Eastern bluebirds aren’t rare in northeast Ohio, but they are migratory birds and many (although not all) of them fly off to a more temperate climate by mid-November. These are the first bluebird pictures I’ve captured this late in the season, so I’m happy to share them with you.
See you soon for another visit to the Arboretum.
Thanks for sharing this walk with me.
Part two of a three part series from Holden Arboretum
When I bought my first digital camera and starting shooting pictures, I didn’t have the faintest idea what I was doing. As I look back in my files at pictures I took in those early years, it is painfully obvious I had a lot to learn. Because I really wanted to improve, I began reading books about photography and spending a lot of time on the websites of photographers I admire. And I learned…a lot!
One valuable piece of advice I heard early on is “work your subject.” Don’t just take the shot that catches your eye and then walk away, thinking you have captured all there is to see and learn about the subject. Don’t immediately lift your camera to your eye and shoot off a burst of shots. Unless the subject, whatever it is, will jump up and dash away, slow yourself down. Take time to walk around and view it from different angles. Try to find the best angles and then shoot from several.

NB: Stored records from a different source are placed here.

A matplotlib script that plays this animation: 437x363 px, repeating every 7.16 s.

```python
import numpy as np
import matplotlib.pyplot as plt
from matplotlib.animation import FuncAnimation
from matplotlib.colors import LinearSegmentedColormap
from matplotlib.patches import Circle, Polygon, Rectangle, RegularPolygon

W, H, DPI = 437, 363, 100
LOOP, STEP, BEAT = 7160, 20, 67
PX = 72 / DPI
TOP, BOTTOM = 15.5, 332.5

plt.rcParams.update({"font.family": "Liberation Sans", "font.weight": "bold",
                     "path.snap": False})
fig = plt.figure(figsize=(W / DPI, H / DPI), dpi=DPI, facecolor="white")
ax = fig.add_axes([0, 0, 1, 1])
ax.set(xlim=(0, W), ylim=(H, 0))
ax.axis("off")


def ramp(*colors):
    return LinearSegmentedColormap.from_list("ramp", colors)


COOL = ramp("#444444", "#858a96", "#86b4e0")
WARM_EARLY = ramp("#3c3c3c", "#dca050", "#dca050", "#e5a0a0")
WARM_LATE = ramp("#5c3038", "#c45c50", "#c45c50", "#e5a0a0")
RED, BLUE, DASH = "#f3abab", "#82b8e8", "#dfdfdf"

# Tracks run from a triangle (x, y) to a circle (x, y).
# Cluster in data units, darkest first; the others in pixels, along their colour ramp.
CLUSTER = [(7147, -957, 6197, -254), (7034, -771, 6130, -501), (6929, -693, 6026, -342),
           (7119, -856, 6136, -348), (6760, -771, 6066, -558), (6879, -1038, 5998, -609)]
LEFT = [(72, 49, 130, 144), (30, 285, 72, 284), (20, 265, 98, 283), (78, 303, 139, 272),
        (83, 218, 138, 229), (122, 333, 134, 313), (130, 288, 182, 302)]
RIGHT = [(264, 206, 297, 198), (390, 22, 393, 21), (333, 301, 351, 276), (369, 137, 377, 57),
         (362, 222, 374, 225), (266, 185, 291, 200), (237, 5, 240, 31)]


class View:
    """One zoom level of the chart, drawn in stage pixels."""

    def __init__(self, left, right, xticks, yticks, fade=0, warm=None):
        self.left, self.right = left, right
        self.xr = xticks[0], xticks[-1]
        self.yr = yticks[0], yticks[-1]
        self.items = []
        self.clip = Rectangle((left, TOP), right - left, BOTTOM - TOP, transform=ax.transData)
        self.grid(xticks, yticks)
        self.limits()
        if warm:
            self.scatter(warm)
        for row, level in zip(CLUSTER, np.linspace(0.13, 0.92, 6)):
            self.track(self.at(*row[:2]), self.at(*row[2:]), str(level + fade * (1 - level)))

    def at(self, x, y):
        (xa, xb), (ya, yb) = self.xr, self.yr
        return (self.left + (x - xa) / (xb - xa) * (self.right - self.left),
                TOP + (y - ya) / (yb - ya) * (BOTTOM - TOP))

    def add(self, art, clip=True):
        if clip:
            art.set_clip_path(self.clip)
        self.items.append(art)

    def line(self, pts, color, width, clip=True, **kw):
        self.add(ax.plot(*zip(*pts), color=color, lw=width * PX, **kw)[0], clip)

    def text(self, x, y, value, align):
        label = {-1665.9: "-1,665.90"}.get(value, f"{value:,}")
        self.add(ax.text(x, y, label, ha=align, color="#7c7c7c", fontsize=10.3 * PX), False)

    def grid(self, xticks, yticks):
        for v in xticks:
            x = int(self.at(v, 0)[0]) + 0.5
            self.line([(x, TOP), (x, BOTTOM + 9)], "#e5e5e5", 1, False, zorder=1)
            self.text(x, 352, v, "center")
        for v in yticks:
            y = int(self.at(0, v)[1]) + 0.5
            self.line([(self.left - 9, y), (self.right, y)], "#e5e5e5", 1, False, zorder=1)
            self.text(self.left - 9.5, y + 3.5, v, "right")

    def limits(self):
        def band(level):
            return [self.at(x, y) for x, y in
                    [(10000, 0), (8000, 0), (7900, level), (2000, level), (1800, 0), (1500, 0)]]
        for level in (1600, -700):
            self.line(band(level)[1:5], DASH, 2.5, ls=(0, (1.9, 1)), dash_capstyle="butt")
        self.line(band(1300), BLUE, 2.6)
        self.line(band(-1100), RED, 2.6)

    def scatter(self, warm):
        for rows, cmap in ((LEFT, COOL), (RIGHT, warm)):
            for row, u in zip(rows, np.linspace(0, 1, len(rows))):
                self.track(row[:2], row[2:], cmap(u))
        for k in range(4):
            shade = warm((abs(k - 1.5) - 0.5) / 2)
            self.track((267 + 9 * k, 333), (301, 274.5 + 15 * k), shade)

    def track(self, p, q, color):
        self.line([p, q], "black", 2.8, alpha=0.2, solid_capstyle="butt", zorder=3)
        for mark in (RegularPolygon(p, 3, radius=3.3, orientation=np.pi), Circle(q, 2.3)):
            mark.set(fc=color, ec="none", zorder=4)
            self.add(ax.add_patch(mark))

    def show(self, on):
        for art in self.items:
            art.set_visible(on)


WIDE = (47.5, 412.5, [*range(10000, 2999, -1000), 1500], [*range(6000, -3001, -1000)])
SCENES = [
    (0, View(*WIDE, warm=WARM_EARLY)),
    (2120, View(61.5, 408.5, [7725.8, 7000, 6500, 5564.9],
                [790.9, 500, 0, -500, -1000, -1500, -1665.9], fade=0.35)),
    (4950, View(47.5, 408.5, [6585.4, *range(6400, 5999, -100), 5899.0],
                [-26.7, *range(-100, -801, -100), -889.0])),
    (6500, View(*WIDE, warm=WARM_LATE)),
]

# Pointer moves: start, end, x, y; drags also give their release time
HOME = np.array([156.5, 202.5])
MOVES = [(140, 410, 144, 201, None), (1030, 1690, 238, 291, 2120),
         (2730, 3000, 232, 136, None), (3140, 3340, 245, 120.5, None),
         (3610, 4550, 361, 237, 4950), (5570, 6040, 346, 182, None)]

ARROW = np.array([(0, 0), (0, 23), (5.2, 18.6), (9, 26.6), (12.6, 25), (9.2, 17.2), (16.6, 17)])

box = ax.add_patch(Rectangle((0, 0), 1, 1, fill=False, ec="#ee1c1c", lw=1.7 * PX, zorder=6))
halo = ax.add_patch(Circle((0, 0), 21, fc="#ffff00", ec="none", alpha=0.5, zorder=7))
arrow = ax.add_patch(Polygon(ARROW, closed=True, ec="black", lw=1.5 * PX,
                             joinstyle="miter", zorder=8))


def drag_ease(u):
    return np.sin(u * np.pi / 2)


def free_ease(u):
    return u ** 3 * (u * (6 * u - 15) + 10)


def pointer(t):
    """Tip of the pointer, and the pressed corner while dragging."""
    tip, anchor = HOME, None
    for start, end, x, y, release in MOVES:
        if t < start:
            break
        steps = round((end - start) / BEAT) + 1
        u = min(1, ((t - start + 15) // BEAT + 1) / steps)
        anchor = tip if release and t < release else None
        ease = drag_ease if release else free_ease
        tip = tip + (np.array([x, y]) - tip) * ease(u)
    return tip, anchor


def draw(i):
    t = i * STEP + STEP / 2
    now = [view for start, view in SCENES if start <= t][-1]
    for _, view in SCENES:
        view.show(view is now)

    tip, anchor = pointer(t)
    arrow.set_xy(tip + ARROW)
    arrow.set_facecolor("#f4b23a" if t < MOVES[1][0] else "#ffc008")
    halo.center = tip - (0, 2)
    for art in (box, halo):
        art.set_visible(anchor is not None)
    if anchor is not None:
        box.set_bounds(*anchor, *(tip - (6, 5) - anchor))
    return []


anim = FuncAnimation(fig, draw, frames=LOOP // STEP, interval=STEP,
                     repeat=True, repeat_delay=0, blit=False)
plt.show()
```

If possible, revisit the same place on a different day at a different time. If your first photoshoot was in the morning, come back in the evening. And if you are shooting outdoor subjects like landscapes, trees, and wildlife, try returning to the same location at different seasons throughout the year. You’ll be amazed at the results. Today’s blog post is a gallery of pictures I have captured at one location throughout the past year. Taken together, they illustrate the advantage of slowing down and getting to know your subject.
If you follow my blog, you know that Holden Arboretum is one of my favorite places to shoot. On my frequent visits to Holden, I almost always stop to say “hello” to the golden willow tree at Lotus Pond. The size and shape of the tree and its location make it a focal point of the Pond, and it draws people (and geese) to its neighborhood.
You’ve probably heard that one picture is worth a thousand words, so I will stop “talking” so you can scroll through the gallery to see if you think “work your subject” is good advice for a photographer (Click the first picture to begin your stroll around the golden willow tree).
Golden willow tree by Lotus Pond
Another shot of the golden willow tree
A long and low shot of Lotus Pond.
Golden willow tree again
Golden Willow in Lotus Pond
The golden willow on Lotus Pond
Golden willow tree
Can you see the Emergent Tower above the tree line?
I think that I shall never see
A poem lovely as a tree.
Joyce Kilmer, 1913
So there you have it. One tree, rooted in one spot, will have many different moods. Perhaps Joyce Kilmer got it right when he wrote his poem “Trees.” What do you think?
And what do you think about the advice to “work your subject?”
Is it something you already do or will try to do in the future.
Do you have any advice you could give to an aspiring photographer?
Thanks for visiting the golden willow tree with me today. See you soon.